In Part Three, "Presentations," Brodkey focuses on a specific period of her career when she taught at the University of Texas. There she came face to face with the forces of "common sense," which all too often in an intellectual debate are reactionary in origin and effect. Brodkey describes and documents examples of opposition to multiculturalism from the administration and faculty at the university surrounding the composition curriculum, "Writing Across Difference." Having played a key role in the development of this rejuvenated curriculum for the introductory course, "English 306: Rhetoric and Composition," she was also at the center of the controversy when powerful forces led by key faculty and high-ranking university administrators dismantled attempts to implement this curriculum. She quotes the university president, William Cunningham:
Multiculturalism has become a code term for some people, signaling efforts to politicize the curriculum by promoting a particular ideology. We must not, and we will not permit such developments. (p. 183)
Her struggles at UT were a turning point in her career. She states in the introduction to Part Three:
The four unpublished papers presented at CCCC [Conference on College Composition and Communication] and the two lectures that complete this section were written after the University of Texas summarily scuttled the syllabus entitled "Writing about Difference" [for the composition course, English 306]. For a couple of years, no matter what the topic of my paper, most of the questions at the annual conference were about what happened at Texas. (p. 156)

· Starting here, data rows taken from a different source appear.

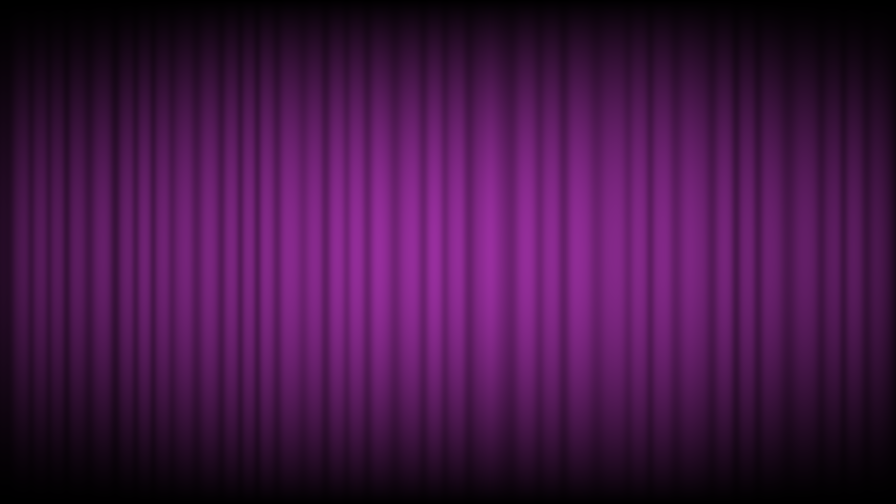
This background is drawn by a Shadertoy shader. Its source:

```glsl
// A softly lit purple curtain with uneven vertical folds, fading to black at the rim.
// A warped coordinate spaces the folds; each is a Gaussian crease of random depth,
// shaded by a wide central light that falls off towards every side.

#define CLOTH_COLOR vec3(0.585, 0.178, 0.608)
#define FOLD_WIDTH 0.0306
#define FOLD_ORIGIN 0.3607
#define CREASE_WIDTH 0.23
#define CREASE_DEPTH 0.25
#define SIDE_DEPTH 0.16
#define LIGHT_CENTER vec2(0.51, 0.50)
#define LIGHT_SPREAD 0.62
#define RIPPLE_SCALE 95.0
#define RIPPLE_AMOUNT 0.08

const float TAU = 6.2831853;

float hash(float n) {
    return fract(sin(n * 12.9898) * 43758.5453);
}

float noise(float x) {
    float cell = floor(x);
    float t = smoothstep(0.0, 1.0, fract(x));
    return mix(hash(cell), hash(cell + 1.0), t);
}

float bell(float x) {
    return exp(-x * x);
}

// Fold coordinate: whole numbers lie on the creases
float foldPhase(float x) {
    float offset = x - FOLD_ORIGIN;
    float gather = 0.017 * bell((x - 0.4987) / 0.091);
    float sway = 0.0052 * cos(TAU * (x - 0.469) / 0.1107);
    float leftSqueeze = 0.3 * min(offset, 0.0);
    return (offset + gather - sway + leftSqueeze) / FOLD_WIDTH;
}

// Cloth brightness across the folds
float foldShade(float x) {
    float phase = foldPhase(x);
    float fold = floor(phase + 0.5);
    float side = smoothstep(0.12, 0.5, abs(x - LIGHT_CENTER.x));
    float depth = (CREASE_DEPTH + SIDE_DEPTH * side) * mix(0.75, 1.25, hash(fold + 40.0));
    float crease = depth * bell((phase - fold) / CREASE_WIDTH);
    float ripple = RIPPLE_AMOUNT * (noise(x * RIPPLE_SCALE) - 0.5);
    return 1.0 - crease + ripple;
}

// Broad light with a dark rim
float stageLight(vec2 uv) {
    float across = bell((uv.x - LIGHT_CENTER.x) / LIGHT_SPREAD);
    float height = max(cos((uv.y - LIGHT_CENTER.y) * 0.5 * TAU), 0.0);
    float falloff = mix(0.95, 1.5, smoothstep(0.2, 0.5, abs(uv.x - LIGHT_CENTER.x)));
    float rim = smoothstep(-0.03, 0.03, min(uv.x, 1.0 - uv.x));
    return across * pow(height, falloff) * rim;
}

void mainImage(out vec4 fragColor, in vec2 fragCoord) {
    vec2 uv = fragCoord / iResolution.xy;
    vec3 color = CLOTH_COLOR * foldShade(uv.x) * stageLight(uv);
    fragColor = vec4(color, 1.0);
}
```
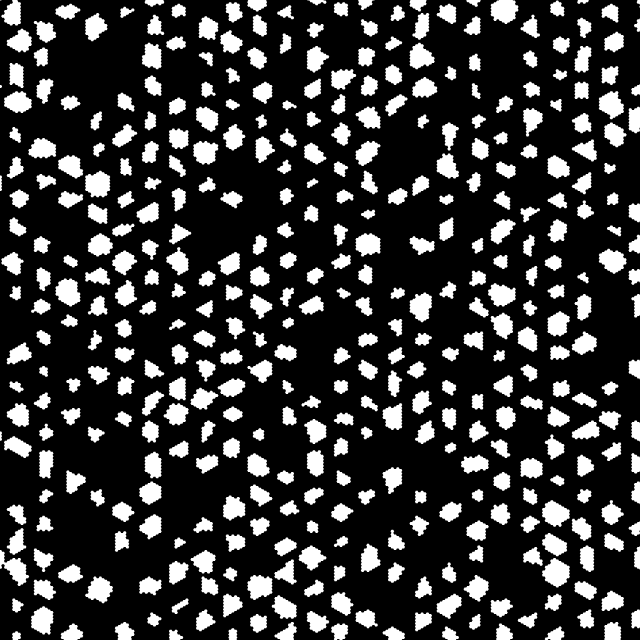
A WebGL 1 fragment shader for this pattern:

```glsl
precision highp float;
// White angular grains on black: one random polygon per cell of a coarse
// hexagonal lattice, with some cells left empty. Each grain is rasterised on a
// hexagonal lattice ten times finer, and pixels are smoothed by supersampling.

uniform vec2 u_resolution;

const vec3 GROUND = vec3(0.0);
const vec3 GRAIN = vec3(1.0);
const int SAMPLES = 4; // per pixel side

float hash(vec3 p) {
  p = fract(p * vec3(0.1031, 0.1030, 0.0973));
  p += dot(p, p.yxz + 33.33);
  return fract((p.x + p.y) * p.z);
}

// Nearest centre in a lattice of flat-topped hexagons of height 1.
vec2 hexCentre(vec2 p) {
  const vec2 period = vec2(1.7320508, 1.0);
  vec2 a = floor(p / period + 0.5) * period;
  vec2 b = (floor(p / period) + 0.5) * period;
  return dot(p - a, p - a) < dot(p - b, p - b) ? a : b;
}

// 1 inside the grain of the surrounding coarse cell, 0 outside.
float grainMask(vec2 p) {
  vec2 centre = hexCentre(p);
  vec2 id = floor(centre / vec2(0.8660254, 0.5) + 0.5) + 71.0;
  if (hash(vec3(id, 1.0)) > 0.82) return 0.0;

  vec2 jitter = vec2(hash(vec3(id, 2.0)), hash(vec3(id, 3.0))) - 0.5;
  vec2 q = p - centre - 0.09 * jitter;
  float size = mix(0.65, 1.25, hash(vec3(id, 4.0)));

  // Six half-planes near the lattice directions, within a round limit.
  float dist = length(q) - 0.43;
  for (int i = 0; i < 6; i++) {
    float k = float(i);
    float angle = 1.0471976 * k + 0.8 * (hash(vec3(id, 10.0 + k)) - 0.5);
    float reach = size * mix(0.14, 0.44, hash(vec3(id, 20.0 + k)));
    dist = max(dist, dot(q, vec2(cos(angle), sin(angle))) - reach);
  }
  return step(dist, 0.0);
}

void main() {
  float coverage = 0.0;
  for (int j = 0; j < SAMPLES; j++) {
    for (int i = 0; i < SAMPLES; i++) {
      vec2 offset = (vec2(float(i), float(j)) + 0.5) / float(SAMPLES) - 0.5;
      vec2 uv = (gl_FragCoord.xy + offset) / u_resolution.y;
      vec2 p = uv * 20.5 - vec2(0.53, 0.13);
      coverage += grainMask(hexCentre(p * 10.0) / 10.0);
    }
  }
  coverage /= float(SAMPLES * SAMPLES);
  gl_FragColor = vec4(mix(GROUND, GRAIN, coverage), 1.0);
}
```
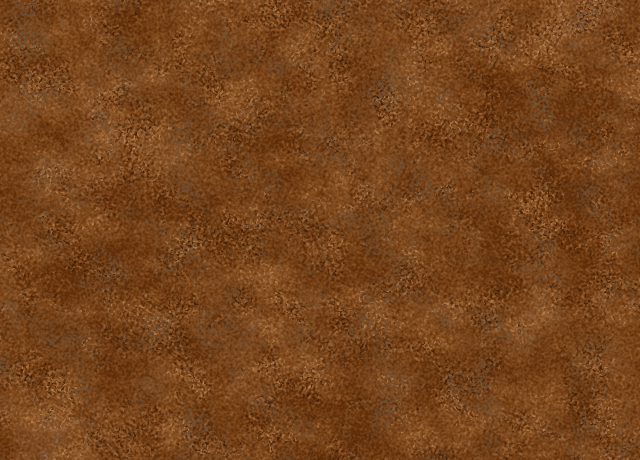
This texture is drawn by a WebGL 1 fragment shader. Its source:

```glsl
precision highp float;

uniform vec2 u_resolution;

const vec3 DARK_RUST = vec3(0.375, 0.180, 0.035);
const vec3 RUST = vec3(0.460, 0.250, 0.085);
const vec3 OCHRE = vec3(0.515, 0.303, 0.130);
const vec3 TAN = vec3(0.600, 0.385, 0.205);
const vec3 SLATE = vec3(0.415, 0.325, 0.240);
const vec3 PIT = vec3(0.200, 0.105, 0.035);
const vec3 SAND = vec3(0.760, 0.550, 0.330);

// Random unit gradient for a lattice point
vec2 gradientAt(vec2 cell) {
  vec3 p = fract(vec3(cell.xyx) * vec3(0.1031, 0.1030, 0.0973));
  p += dot(p, p.yzx + 33.33);
  float angle = 6.28318 * fract((p.x + p.y) * p.z);
  return vec2(cos(angle), sin(angle));
}

float gradientNoise(vec2 p) {
  vec2 i = floor(p);
  vec2 f = p - i;
  vec2 w = f * f * f * (f * (f * 6.0 - 15.0) + 10.0);
  vec2 e = vec2(1.0, 0.0);
  float a = dot(gradientAt(i), f);
  float b = dot(gradientAt(i + e.xy), f - e.xy);
  float c = dot(gradientAt(i + e.yx), f - e.yx);
  float d = dot(gradientAt(i + e.xx), f - e.xx);
  return mix(mix(a, b, w.x), mix(c, d, w.x), w.y);
}

// Layered noise, each octave rotated to hide the lattice
float fbm(vec2 p, float gain) {
  float sum = 0.0;
  float amplitude = 1.0;
  for (int i = 0; i < 5; i++) {
    sum += amplitude * gradientNoise(p);
    p = mat2(1.6, 1.2, -1.2, 1.6) * p + 17.3;
    amplitude *= gain;
  }
  return sum;
}

// Turns the grain lattice away from the pixel grid
vec2 rotate(vec2 p, float angle) {
  float c = cos(angle);
  float s = sin(angle);
  return mat2(c, s, -s, c) * p;
}

// Colour ramp from dark rust to tan
vec3 earthRamp(float tone) {
  vec3 color = mix(DARK_RUST, RUST, smoothstep(-0.10, 0.42, tone));
  color = mix(color, OCHRE, smoothstep(0.34, 0.70, tone));
  return mix(color, TAN, smoothstep(0.64, 1.10, tone));
}

// Small specks kept where the cluster mask is high
float specks(vec2 p, float density, float threshold, float cluster) {
  float n = gradientNoise(rotate(p, 0.6) * density);
  return smoothstep(threshold, threshold + 0.20, n) * cluster;
}

void main() {
  vec2 uv = gl_FragCoord.xy / u_resolution.y;
  vec2 stretched = uv * vec2(0.8, 1.1);

  // Cloudy stains and the rough areas between them
  float stains = fbm(stretched * 8.0 + 3.7, 0.72);
  float drift = gradientNoise(stretched * 2.6 + 41.0);
  float roughField = fbm(uv * 9.0 + 71.0, 0.72);
  float rough = smoothstep(-0.20, 0.60, roughField);

  // Fine grain, stronger in rough areas
  float grain = gradientNoise(rotate(uv, 0.5) * 176.0 + 9.0);
  grain += 0.7 * gradientNoise(rotate(uv, 1.1) * 112.0 + 23.0);
  float tone = 0.46 + 0.48 * stains + 0.34 * drift;
  tone += grain * mix(0.62, 1.20, rough);
  vec3 color = earthRamp(tone);

  // Greyish mineral film, thin over wide areas and dense in spots
  float filmField = fbm(uv * 9.0 + 113.0, 0.75);
  float film = 0.30 * smoothstep(-0.25, 0.25, filmField);
  film += 0.50 * smoothstep(0.20, 0.70, filmField);
  float filmGrain = gradientNoise(rotate(uv, 0.8) * 150.0 + 57.0);
  color = mix(color, SLATE, film * smoothstep(-0.15, 0.30, filmGrain));

  // Dark pits and pale sand grains in clusters
  float pits = specks(uv + 5.1, 165.0, 0.15, rough);
  color = mix(color, PIT, 0.72 * pits);
  float sandCluster = smoothstep(-0.05, 0.60, stains + 0.40 * roughField);
  float sand = specks(uv + 11.7, 158.0, 0.20, sandCluster);
  color = mix(color, SAND, 0.65 * sand);

  gl_FragColor = vec4(color, 1.0);
}
```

Although not all her work during this period directly addresses the issues surrounding the English curriculum revamping efforts, it reflects what she calls "the heat of negative publicity" and the "chilly aftermath of administrative censure" (p. 157). The chapters in Part Three show the honesty, earnestness, and intellectual toughness with which she approached her work.
In Part Four, "Teaching," Brodkey begins by addressing the issues raised by the "Writing about Difference" curriculum. The first essay includes the controversial curriculum outline, and the second, coauthored with one of her former graduate students, Richard Penticoff, centers on this curriculum. She concludes with five essays authored independently by five of her graduate students from her course "Ethnographies of Literacy." Brodkey ends where she began because, as she states in her introduction, "the quality of my teaching is ultimately in the writing [my] students do" (p. ix). By concluding her book with these essays, we are left with what Brodkey most prizes as a hallmark of her accomplishment as a teacher — her students "writing to be read."